Original plans by Lockheed Martin to bring the C-130J Hercules 2 to Farnborough had to be scrapped because the programme is behind schedule - but the company has shown the aircraft at the flight-test base in Marietta, Georgia, via a live satellite hook-up.

Lockheed Martin is saying only that the aircraft is unable to be here because of a very aggressive schedule which is now heavily into the flight-testing programme. It is understood, however, that the company had hoped originally to bring the C-130J to Farnborough.

The Royal Air Force is among the first customers for the J, the newest variant of the Hercules.

Lockheed Martin is developing the J as a commercial venture.

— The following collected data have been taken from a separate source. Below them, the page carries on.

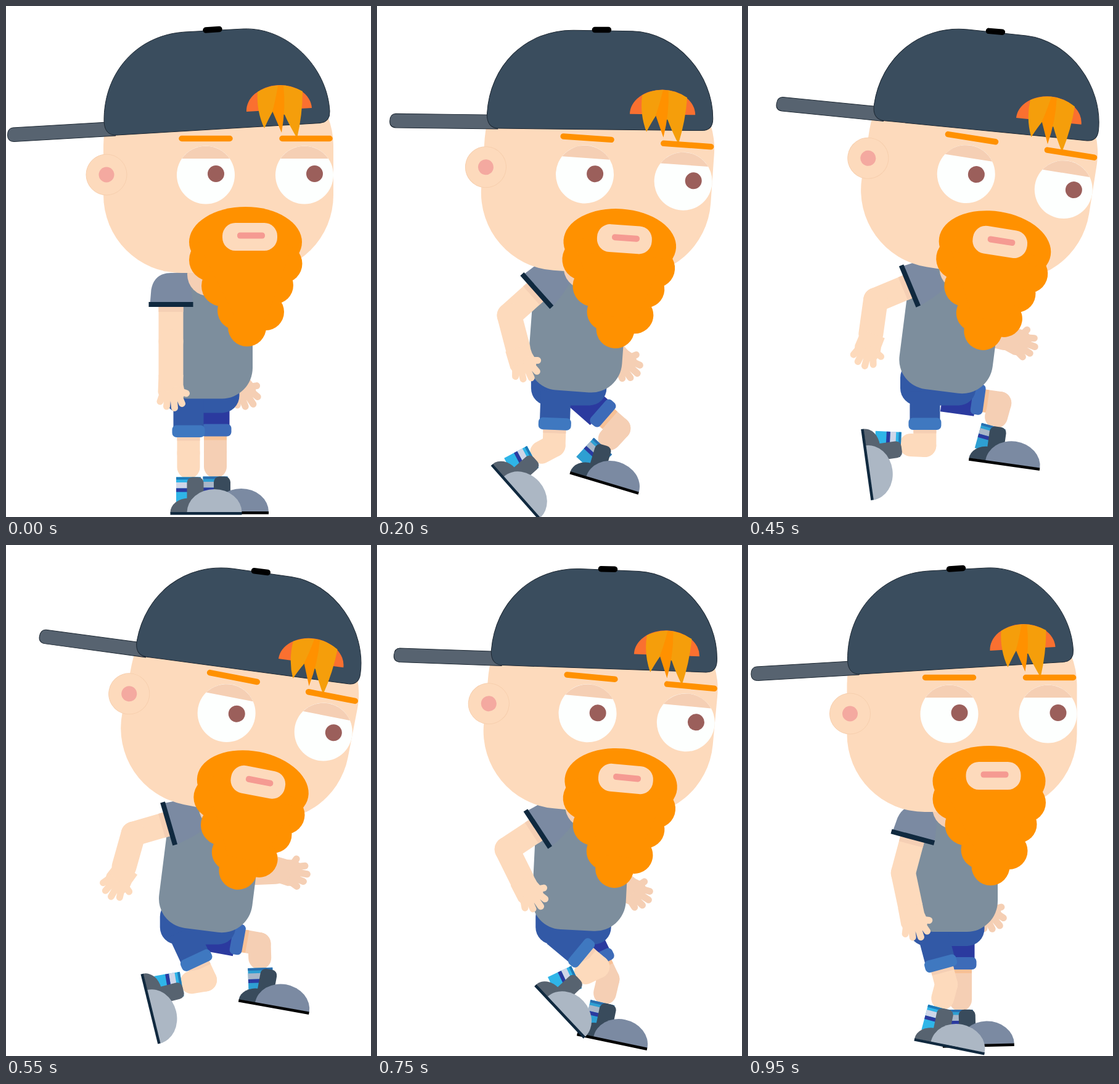
Recreate the animation shown at these times as an HTML page. Size 592x827 px, loop 1 s.

```html
<!DOCTYPE html>
<html lang="en">
<head>
<meta charset="utf-8">
<title>Walking boy in a cap</title>
<style>
  html, body { margin: 0; width: 100%; height: 100%; overflow: hidden; background: #fff; }
  svg { display: block; width: 592px; height: 827px; }
  .near { --skin: #fddabc; --shade: #f5cfb4; --cloth: #3259a6; --cuff: #3f78c0;
          --boot: #576370; --toe: #acb7c4; --sole: #10293f;
          --band: #1d7ab8; --sock: #2fb5e8; --pale: #cfd6e8; }
  .far  { --skin: #f5cfb4; --shade: #f8c196; --cloth: #2b3a9f; --cuff: #3d6bb8;
          --boot: #394b5c; --toe: #7b8aa2; --sole: #000;
          --band: #2a6fb0; --sock: #2e9fd2; --pale: #a8b6c8; }
  .limb { fill: none; stroke: var(--skin); stroke-linecap: round; }
  .leg { stroke-width: 37; }
  .sleeve { stroke-width: 40; }
  .skin { fill: #fddabc; }
  .shade { fill: #f5cfb4; }
  .hair { fill: #ff9100; }
  .cap { stroke: #1d2833; stroke-width: 1; }
</style>
</head>
<body>
<svg viewBox="0 0 592 827">
  <defs>
    <g id="palm">
      <path d="M-20 -16H20V0L23 14L18 25L-17 25L-21 12Z" style="fill:var(--skin)"/>
      <path class="limb" stroke-width="11" d="M-13 14L-17.500 27M-5 16L-7 35M4 16L6 37.500M12 16L18 30.500M8 8L25 14"/>
    </g>
    <g id="sock">
      <rect x="-20" y="39" width="40" height="42" style="fill:var(--sock)"/>
      <rect x="-20" y="39" width="40" height="4" style="fill:var(--band)"/>
      <rect x="-20" y="47.500" width="40" height="9.500" style="fill:var(--pale)"/>
      <rect x="-20" y="57" width="40" height="6" fill="#2b3a9f"/>
    </g>
    <g id="shoe">
      <rect x="-2.500" y="-21" width="27" height="55" rx="9" style="fill:var(--boot)"/>
      <path d="M-29.500 36A29.500 23 0 0 1 29.500 36Z" style="fill:var(--boot)"/>
      <path d="M-2.500 36A44.500 37.500 0 0 1 86.500 36Z" style="fill:var(--toe)"/>
      <rect x="-29.500" y="35.500" width="116" height="4.500" style="fill:var(--sole)"/>
    </g>
  </defs>

  <g class="far" id="farArm">
    <path class="limb sleeve" d="M0 -50V-14"/>
    <g id="farHand"><use href="#palm"/></g>
  </g>

  <g id="body">
    <g class="far" id="farThigh">
      <path class="limb leg" d="M0 45V79"/>
      <rect x="-18.500" y="52" width="37" height="7" style="fill:var(--shade)"/>
      <g id="farCalf">
        <path class="limb leg" d="M0 0V23"/>
        <use href="#sock"/>
        <g id="farFoot"><use href="#shoe"/></g>
      </g>
      <rect x="-27" y="-15" width="50" height="55" style="fill:var(--cloth)"/>
      <rect x="-24" y="33" width="50" height="20" rx="7" style="fill:var(--cuff)"/>
    </g>
    <rect x="-68" y="-50" width="122.500" height="73" rx="28" fill="#3259a6"/>
    <g class="near" id="thigh">
      <path class="limb leg" d="M0 45V80"/>
      <rect x="-18.500" y="53" width="37" height="7" style="fill:var(--shade)"/>
      <g id="calf">
        <path class="limb leg" d="M0 0V23"/>
        <use href="#sock"/>
        <g id="foot"><use href="#shoe"/></g>
      </g>
      <rect x="-24.500" y="-8" width="49" height="48" style="fill:var(--cloth)"/>
      <rect x="-26.500" y="35" width="53" height="19.500" rx="7" style="fill:var(--cuff)"/>
    </g>

    <g id="torso">
      <path d="M-76 -175Q-76 -204 -45 -204H45Q76 -204 76 -175V-50A50 50 0 0 1 26 0H-28A48 48 0 0 1 -76 -48Z" fill="#7d8e9d"/>
      <g class="near" id="arm">
        <path class="limb sleeve" d="M0 20V80"/>
        <rect x="-20" y="23" width="40" height="9" style="fill:var(--shade)"/>
        <g id="forearm">
          <path class="limb sleeve" d="M0 0V55"/>
          <g id="hand"><use href="#palm"/></g>
        </g>
        <path d="M-34 20L-32 -4Q-27 -31 0 -31H25Q34 -8 36 20Z" fill="#7b8aa2"/>
        <rect x="-36" y="16" width="72" height="8" fill="#10293f"/>
      </g>
      <circle class="shade" cx="5" cy="-201" r="35"/>
    </g>
  </g>

  <g id="head"><g transform="translate(-398 -371.500)">
    <rect class="skin" x="158" y="100" width="373" height="332" rx="126"/>
    <circle class="skin" cx="163" cy="273" r="33" stroke="#f7cfae"/>
    <circle cx="163" cy="273" r="12.500" fill="#f4a9a0"/>

    <path class="cap" fill="#576370" d="M11 197L165 188L178 210L13 219.500Q2.500 219.500 2.500 209Q2.500 198 11 197Z"/>
    <path class="cap" fill="#3a4d5e" d="M159 187C158 108 212 47 290 42L385 37C456 34 521 98 525 170Q526 188 509 189.500L180 209Q160 210 159 187Z"/>
    <path d="M324 39L346 37.500" stroke="#000" stroke-width="9.500" stroke-linecap="round"/>
    <path d="M390 171A53 40 -3.300 0 1 496 165Z" fill="#fa7030"/>
    <path d="M408 139Q443 118 481 138Q481 175 472 214Q458 190 452 176L433 170Q426 182 419 198Q406 170 408 139Z" fill="#f59e0b"/>
    <path class="hair" d="M441 129Q436 158 432 170L447 205Q454 165 450 129Z"/>

    <path d="M285 214.500H363M448 214.500H525" stroke="#ff9100" stroke-width="9.500" stroke-linecap="round"/>
    <g id="eye">
      <circle cx="324" cy="273.500" r="47" fill="#fdfffe"/>
      <path class="shade" d="M285.300 247A47 47 0 0 1 362.700 247Z"/>
      <circle cx="340.500" cy="271.500" r="13.500" fill="#9b5f5b"/>
    </g>
    <use href="#eye" x="160"/>

    <g class="hair">
      <ellipse cx="388.500" cy="382" rx="91.500" ry="57"/>
      <circle cx="331" cy="411" r="34"/><circle cx="449" cy="417" r="31.500"/>
      <circle cx="350" cy="453" r="33"/><circle cx="436" cy="452" r="30"/>
      <circle cx="374" cy="493" r="31"/><circle cx="421" cy="495" r="30"/>
      <circle cx="391" cy="520" r="31"/>
      <path d="M320 400H460L425 500H370Z"/>
    </g>
    <rect class="skin" x="351" y="351" width="89" height="45" rx="21"/>
    <rect x="375" y="366.500" width="45" height="10" rx="4.500" fill="#f59a92"/>
  </g></g>
</svg>

<script>
  const LOOP = 1000, STEP = 50;

  const line = p => p;
  const out = p => Math.sin(p * Math.PI / 2);
  const wave = p => (1 - Math.cos(p * Math.PI)) / 2;

  // Starts and ends the loop at rest; points are [time, value, ease towards it]
  function track(rest, ...points) {
    const keys = [[0, rest], ...points, [LOOP, rest]];
    return t => {
      const i = keys.findIndex(k => k[0] > t);
      const [t0, v0] = keys[i - 1];
      const [t1, v1, ease = line] = keys[i];
      return v0 + (v1 - v0) * ease((t - t0) / (t1 - t0));
    };
  }

  function place(id, x, y, turn) {
    document.getElementById(id).setAttribute('transform',
      `translate(${x.toFixed(2)} ${y.toFixed(2)}) rotate(${turn.toFixed(2)})`);
  }

  const bodyX = track(324, [350, 314, wave], [950, 329, wave]);
  const bodyY = track(635.5, [200, 623.5], [750, 623.5], [950, 626]);
  const headX = track(398, [500, 413], [950, 400.5]);
  const nod = track(0, [560, 1], [930, 0, wave]);
  const reach = track(0, [350, 0.54], [560, 1], [650, 1], [750, 0.51], [950, 0.13]);

  // Each joint hangs from its parent at x, y and only turns
  const joints = [
    ['torso', 0, 0, track(0, [350, 7.4], [550, 7.2], [800, 1.8], [950, 0])],
    ['thigh', -28, 8, track(0, [400, 4, wave], [700, -54, wave], [950, -15, wave])],
    ['calf', 0, 80, track(0, [200, 60], [600, 112], [750, 115], [950, 30])],
    ['foot', 0, 60, track(0, [250, -17], [500, -9], [650, 5], [750, -18])],
    ['farThigh', 15.5, 8, track(0, [500, -83, out], [900, 0, wave])],
    ['farCalf', 0, 79, track(0, [350, 117, out], [950, 0])],
    ['farFoot', 0, 60, track(0, [200, -26], [350, -27], [550, 12], [800, -5])],
    ['arm', -56.5, -172.5, track(0, [200, 44], [650, 73], [950, 15])],
    ['forearm', 0, 80, track(0, [200, -63], [550, -58], [750, -83], [950, -27])],
    ['hand', 0, 70, track(0, [200, -4], [550, 20], [750, -3])]
  ];

  function pose(t) {
    const n = nod(t), r = reach(t);
    place('head', headX(t), 371.5 + 11 * n, 11.2 * n);
    place('body', bodyX(t), bodyY(t), 0);
    place('farArm', 378 + 75 * r ** 1.4, 614 - 87 * r ** 0.6, -20 - 74 * r);
    place('farHand', 0, 0, 27 * r - 8);
    for (const [id, x, y, turn] of joints) place(id, x, y, turn(t));
  }

  const start = performance.now();
  function tick() {
    const t = (performance.now() - start) % LOOP;
    pose(Math.floor(t / STEP) * STEP);
    requestAnimationFrame(tick);
  }
  tick();
</script>
</body>
</html>
```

Other customers for the aircraft are the US Air Force and the Royal Australian Air Force.

The aircraft is in flight testing now, and Lockheed Martin's Aeronautics president and chief operating officer Micky Blackwell says: "The results over the past few months have been spectacular." Earlier problems with avionics integration, however, have put the programme about six months behind schedule. As more aircraft are introduced to the flight-test programme, Lockheed Martin hopes to close that gap.

Lockheed Martin has set up a special live report via satellite to Farnborough directly from the flight-line in Georgia to a large screen in its exhibition pavilion.

From there, Lockheed Martin test pilot Wayne Roberts showed journalists around a J, and briefed them on some of the major aspects of the aircraft.



Compared to earlier models of the Hercules, the J has 40% more range and can climb 40% higher at a rate of climb that is 50% faster. Its maximum speed is 21% higher and take-off roll is 41% shorter.

Chief test pilot Bob Price says the aircraft's Flight Dynamics head-up display is particularly liked by the pilots.





Source: Flight Daily News